[Start of Attachment]

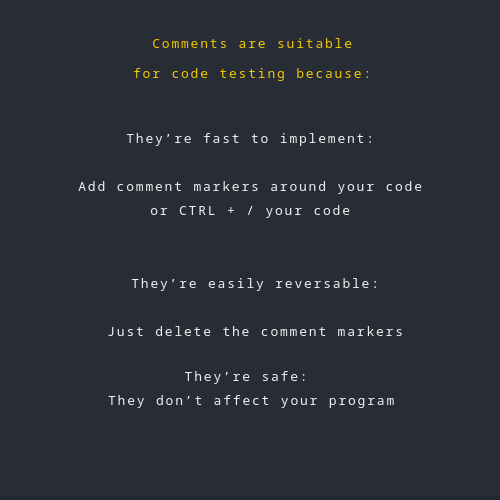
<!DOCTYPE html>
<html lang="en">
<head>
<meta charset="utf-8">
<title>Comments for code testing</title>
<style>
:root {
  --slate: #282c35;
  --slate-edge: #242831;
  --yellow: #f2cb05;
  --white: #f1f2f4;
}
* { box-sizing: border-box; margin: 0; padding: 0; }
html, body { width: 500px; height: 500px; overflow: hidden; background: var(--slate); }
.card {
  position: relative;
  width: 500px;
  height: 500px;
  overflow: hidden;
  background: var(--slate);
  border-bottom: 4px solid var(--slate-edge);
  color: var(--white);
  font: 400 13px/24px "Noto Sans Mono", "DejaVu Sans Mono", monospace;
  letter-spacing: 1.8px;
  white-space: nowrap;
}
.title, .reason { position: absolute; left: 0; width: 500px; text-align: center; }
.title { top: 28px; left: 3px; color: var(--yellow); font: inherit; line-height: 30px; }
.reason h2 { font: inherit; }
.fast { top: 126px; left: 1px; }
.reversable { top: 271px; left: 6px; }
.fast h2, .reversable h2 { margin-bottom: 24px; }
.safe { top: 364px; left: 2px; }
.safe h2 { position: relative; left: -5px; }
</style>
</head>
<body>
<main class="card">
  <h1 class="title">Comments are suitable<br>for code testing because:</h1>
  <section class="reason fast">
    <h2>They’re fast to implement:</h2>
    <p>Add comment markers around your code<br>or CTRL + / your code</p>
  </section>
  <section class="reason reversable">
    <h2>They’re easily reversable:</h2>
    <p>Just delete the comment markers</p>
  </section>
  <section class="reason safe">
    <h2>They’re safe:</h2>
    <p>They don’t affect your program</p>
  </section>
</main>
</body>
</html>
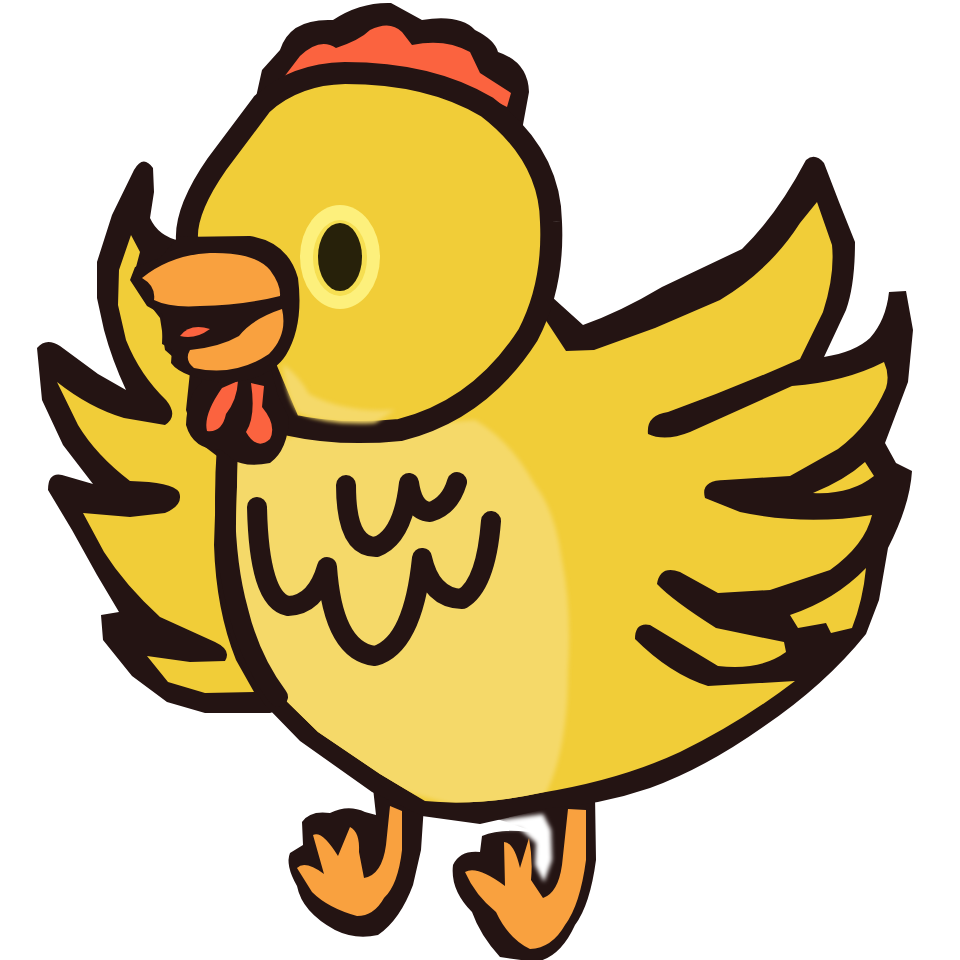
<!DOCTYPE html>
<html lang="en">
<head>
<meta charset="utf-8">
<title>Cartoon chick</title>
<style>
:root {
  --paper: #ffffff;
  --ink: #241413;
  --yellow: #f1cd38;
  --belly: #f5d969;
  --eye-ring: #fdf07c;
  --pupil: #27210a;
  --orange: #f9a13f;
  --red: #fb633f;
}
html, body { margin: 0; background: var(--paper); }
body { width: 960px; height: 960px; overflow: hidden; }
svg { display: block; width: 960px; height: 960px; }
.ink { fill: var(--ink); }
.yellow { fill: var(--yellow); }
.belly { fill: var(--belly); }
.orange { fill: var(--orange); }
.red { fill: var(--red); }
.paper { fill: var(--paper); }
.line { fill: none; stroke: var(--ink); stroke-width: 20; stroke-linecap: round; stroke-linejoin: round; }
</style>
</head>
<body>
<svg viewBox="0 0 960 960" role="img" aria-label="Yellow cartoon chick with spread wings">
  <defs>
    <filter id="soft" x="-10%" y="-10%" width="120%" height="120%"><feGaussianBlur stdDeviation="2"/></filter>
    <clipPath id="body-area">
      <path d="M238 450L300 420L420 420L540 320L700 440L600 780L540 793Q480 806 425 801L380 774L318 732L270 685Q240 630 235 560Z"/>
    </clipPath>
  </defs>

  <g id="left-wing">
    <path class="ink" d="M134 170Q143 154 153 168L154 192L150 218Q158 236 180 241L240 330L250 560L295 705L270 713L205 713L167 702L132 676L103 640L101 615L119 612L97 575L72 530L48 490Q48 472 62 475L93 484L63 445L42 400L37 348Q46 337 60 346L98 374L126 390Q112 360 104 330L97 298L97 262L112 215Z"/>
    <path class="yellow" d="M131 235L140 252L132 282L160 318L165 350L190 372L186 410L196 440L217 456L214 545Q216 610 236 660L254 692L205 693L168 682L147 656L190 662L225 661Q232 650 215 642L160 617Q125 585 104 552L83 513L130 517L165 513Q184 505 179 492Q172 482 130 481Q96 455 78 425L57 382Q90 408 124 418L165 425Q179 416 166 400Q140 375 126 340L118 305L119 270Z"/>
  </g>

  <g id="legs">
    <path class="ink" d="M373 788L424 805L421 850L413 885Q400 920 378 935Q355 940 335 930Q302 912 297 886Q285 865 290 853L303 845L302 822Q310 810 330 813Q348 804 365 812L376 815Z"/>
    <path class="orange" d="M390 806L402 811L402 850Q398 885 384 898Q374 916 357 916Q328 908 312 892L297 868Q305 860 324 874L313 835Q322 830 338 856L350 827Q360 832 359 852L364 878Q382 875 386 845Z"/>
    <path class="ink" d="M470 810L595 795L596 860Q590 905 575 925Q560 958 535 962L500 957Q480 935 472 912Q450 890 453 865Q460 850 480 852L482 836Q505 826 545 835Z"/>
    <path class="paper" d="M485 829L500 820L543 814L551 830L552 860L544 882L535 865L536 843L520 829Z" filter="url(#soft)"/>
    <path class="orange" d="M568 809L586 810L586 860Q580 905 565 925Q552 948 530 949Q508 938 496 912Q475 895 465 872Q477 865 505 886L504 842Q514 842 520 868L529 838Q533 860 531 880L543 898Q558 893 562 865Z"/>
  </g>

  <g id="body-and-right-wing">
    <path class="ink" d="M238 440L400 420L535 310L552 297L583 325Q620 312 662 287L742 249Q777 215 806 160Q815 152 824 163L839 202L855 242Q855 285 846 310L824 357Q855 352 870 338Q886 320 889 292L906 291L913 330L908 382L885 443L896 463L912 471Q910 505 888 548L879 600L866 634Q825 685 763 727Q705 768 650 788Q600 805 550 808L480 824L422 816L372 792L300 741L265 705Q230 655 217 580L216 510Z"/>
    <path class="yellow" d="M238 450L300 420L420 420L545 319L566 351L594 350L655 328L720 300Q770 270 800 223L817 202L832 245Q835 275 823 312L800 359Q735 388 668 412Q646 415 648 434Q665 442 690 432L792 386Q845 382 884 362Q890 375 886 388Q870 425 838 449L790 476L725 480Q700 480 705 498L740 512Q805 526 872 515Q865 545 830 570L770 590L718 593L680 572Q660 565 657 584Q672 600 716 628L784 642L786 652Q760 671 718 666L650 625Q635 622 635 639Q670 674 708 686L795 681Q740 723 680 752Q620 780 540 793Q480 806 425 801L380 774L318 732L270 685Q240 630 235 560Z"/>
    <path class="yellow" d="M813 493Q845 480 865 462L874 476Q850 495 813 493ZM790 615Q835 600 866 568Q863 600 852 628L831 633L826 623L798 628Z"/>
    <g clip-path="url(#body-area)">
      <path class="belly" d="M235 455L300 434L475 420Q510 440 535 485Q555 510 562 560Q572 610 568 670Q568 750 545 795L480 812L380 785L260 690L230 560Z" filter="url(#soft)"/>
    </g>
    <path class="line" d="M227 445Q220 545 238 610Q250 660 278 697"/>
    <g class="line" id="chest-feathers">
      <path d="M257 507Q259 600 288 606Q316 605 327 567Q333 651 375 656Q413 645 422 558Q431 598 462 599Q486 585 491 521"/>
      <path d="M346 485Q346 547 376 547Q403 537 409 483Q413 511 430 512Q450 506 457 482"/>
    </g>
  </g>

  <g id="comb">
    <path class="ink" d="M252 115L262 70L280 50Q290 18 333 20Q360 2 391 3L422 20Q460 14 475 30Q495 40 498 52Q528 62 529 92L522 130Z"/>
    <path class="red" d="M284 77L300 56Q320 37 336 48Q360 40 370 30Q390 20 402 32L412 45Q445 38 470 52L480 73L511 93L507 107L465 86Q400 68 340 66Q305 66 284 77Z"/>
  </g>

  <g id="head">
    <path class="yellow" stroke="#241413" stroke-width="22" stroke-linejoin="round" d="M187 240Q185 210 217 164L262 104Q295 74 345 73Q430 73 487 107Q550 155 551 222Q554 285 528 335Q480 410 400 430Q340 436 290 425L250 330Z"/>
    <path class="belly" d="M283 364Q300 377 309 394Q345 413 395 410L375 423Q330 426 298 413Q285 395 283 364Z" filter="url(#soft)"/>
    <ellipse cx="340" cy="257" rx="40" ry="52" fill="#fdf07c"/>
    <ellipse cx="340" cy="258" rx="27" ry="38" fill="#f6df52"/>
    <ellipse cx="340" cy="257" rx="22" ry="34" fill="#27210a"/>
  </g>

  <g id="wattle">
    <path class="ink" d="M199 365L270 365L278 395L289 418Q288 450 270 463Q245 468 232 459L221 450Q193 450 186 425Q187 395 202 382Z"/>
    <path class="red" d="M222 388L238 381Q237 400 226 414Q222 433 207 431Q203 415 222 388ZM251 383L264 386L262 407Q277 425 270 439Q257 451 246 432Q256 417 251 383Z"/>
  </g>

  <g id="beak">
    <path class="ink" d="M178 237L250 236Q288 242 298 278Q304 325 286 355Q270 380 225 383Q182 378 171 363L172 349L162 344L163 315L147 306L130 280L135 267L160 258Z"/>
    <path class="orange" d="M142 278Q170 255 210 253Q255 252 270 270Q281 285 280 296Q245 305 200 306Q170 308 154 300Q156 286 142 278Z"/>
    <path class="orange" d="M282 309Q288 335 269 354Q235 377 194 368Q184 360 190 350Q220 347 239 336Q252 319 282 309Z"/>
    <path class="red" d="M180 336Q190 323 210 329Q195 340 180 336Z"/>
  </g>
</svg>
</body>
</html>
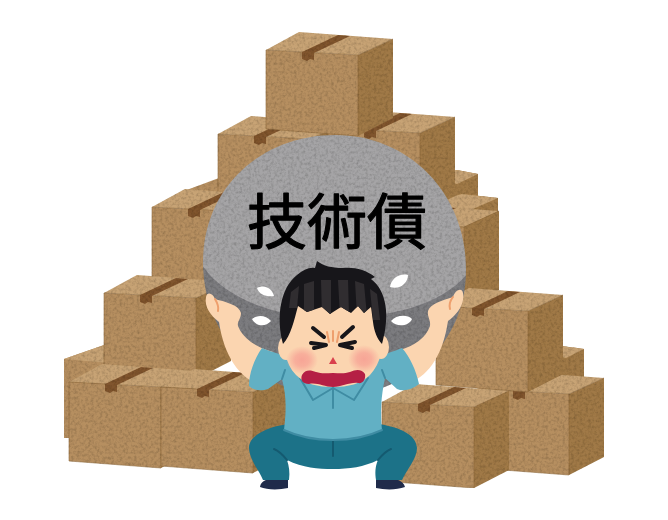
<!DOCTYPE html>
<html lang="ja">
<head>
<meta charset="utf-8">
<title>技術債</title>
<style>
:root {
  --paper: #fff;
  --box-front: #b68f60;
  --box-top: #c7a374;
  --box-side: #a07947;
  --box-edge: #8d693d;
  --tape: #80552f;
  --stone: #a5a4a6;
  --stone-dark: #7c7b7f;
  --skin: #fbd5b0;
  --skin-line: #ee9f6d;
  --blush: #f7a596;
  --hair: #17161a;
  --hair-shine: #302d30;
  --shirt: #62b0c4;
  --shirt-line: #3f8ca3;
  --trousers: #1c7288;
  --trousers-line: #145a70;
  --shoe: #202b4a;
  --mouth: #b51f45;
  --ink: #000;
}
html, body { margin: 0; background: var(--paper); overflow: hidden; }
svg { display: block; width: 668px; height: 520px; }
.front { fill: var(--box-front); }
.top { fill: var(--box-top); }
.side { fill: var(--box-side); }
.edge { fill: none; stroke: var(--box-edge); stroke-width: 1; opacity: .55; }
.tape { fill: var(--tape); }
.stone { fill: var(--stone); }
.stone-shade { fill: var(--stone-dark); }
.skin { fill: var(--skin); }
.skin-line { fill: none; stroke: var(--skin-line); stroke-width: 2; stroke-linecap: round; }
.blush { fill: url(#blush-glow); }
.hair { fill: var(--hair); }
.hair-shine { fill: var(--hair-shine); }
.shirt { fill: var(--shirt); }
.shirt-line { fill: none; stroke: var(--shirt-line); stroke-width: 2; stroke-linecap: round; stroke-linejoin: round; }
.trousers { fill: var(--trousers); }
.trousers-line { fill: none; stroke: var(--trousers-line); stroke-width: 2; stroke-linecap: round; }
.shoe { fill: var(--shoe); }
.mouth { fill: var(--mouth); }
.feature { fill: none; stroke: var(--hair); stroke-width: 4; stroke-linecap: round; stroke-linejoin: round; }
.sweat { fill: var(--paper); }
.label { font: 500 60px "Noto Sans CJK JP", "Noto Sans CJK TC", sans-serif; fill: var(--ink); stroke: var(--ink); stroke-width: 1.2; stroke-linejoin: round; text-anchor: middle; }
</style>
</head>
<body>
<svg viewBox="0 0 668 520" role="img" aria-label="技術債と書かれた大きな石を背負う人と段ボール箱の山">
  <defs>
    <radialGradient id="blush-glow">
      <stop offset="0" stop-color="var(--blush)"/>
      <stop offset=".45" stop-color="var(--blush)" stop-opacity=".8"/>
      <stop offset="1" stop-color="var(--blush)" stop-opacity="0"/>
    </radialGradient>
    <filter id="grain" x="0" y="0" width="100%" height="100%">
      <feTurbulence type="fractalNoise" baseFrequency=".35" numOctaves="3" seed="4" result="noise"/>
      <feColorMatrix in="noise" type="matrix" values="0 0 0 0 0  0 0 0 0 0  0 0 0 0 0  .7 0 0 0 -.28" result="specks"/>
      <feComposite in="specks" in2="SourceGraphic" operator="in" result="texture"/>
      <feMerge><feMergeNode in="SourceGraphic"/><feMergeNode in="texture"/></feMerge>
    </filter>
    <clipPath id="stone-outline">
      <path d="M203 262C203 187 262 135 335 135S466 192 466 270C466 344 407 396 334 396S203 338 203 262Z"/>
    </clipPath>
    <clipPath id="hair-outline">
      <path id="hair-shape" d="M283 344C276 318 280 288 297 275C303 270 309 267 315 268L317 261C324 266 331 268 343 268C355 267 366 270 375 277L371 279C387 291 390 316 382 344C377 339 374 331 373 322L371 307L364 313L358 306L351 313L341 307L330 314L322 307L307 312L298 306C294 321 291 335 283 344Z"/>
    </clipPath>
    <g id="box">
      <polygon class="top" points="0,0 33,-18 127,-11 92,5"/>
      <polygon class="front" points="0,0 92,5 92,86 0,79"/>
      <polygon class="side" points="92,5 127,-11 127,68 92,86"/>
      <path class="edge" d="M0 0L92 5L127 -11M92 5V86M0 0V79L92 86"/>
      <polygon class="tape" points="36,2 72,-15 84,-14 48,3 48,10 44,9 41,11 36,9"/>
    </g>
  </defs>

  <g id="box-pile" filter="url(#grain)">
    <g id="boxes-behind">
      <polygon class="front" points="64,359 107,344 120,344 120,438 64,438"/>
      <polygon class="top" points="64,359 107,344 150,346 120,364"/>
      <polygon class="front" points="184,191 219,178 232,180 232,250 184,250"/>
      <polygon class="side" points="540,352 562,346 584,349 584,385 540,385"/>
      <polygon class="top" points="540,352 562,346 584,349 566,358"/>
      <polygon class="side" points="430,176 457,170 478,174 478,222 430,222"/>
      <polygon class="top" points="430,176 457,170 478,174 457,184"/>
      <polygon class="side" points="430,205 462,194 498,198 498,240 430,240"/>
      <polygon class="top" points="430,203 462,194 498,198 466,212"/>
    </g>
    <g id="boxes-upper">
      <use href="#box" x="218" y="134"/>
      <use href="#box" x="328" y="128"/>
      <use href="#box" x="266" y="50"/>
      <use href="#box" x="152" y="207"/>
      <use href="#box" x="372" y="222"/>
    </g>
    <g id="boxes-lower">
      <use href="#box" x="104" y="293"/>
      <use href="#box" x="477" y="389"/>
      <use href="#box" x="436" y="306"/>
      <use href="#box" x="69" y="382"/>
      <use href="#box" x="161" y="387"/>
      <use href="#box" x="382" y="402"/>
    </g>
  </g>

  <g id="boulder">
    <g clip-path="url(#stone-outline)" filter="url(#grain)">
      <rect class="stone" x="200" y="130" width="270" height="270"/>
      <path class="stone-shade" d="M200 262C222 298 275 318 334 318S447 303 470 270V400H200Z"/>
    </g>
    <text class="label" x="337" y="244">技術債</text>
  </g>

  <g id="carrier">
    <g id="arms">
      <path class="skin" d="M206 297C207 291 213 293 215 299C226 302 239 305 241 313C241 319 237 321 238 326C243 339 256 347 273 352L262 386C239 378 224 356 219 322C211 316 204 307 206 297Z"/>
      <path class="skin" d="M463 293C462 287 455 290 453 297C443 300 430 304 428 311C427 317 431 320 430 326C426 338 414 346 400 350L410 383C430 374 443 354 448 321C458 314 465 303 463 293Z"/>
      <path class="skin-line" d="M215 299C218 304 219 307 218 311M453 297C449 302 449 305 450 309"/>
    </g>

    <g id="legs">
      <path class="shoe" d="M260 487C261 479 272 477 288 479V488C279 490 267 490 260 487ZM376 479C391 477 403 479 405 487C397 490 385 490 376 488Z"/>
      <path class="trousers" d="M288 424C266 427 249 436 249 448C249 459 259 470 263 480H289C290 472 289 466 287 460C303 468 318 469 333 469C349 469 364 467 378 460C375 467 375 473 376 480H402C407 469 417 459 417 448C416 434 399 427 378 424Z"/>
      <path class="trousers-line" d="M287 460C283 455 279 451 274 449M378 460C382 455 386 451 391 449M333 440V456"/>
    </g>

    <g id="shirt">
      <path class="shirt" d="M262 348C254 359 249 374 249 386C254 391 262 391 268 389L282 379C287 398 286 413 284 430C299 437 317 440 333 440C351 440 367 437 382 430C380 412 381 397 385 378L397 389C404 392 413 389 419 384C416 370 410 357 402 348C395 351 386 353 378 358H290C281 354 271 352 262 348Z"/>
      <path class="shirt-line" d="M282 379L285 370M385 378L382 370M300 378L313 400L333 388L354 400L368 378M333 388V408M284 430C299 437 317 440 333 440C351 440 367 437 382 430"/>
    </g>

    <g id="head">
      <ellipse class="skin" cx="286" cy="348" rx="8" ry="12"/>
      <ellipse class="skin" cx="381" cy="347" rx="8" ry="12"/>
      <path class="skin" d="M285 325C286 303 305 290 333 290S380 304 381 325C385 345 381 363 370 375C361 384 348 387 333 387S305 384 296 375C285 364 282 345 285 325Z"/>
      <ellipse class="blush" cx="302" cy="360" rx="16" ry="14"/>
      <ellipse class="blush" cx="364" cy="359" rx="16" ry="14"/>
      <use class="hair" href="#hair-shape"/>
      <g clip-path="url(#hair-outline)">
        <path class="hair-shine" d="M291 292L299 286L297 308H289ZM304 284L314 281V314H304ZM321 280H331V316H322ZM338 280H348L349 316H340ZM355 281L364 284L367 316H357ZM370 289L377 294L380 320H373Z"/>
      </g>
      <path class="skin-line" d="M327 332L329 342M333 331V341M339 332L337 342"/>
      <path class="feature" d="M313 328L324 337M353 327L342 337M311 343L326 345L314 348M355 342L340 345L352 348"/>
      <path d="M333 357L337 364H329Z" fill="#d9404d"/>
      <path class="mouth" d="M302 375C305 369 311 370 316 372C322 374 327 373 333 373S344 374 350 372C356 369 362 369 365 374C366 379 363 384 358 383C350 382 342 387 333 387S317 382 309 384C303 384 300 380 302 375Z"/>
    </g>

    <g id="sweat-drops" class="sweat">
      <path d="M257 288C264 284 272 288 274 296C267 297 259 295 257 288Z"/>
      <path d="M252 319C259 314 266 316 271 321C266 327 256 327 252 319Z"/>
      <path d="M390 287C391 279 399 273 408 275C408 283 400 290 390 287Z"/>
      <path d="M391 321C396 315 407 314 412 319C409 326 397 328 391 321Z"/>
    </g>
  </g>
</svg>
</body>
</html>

[End of Attachment]

Aim of the exercise » In the listing, find each line with the string "stone" and copy it.

Answer for the task »
  --stone: #a5a4a6;
  --stone-dark: #7c7b7f;
.stone { fill: var(--stone); }
.stone-shade { fill: var(--stone-dark); }
    <clipPath id="stone-outline">
    <g clip-path="url(#stone-outline)" filter="url(#grain)">
      <rect class="stone" x="200" y="130" width="270" height="270"/>
      <path class="stone-shade" d="M200 262C222 298 275 318 334 318S447 303 470 270V400H200Z"/>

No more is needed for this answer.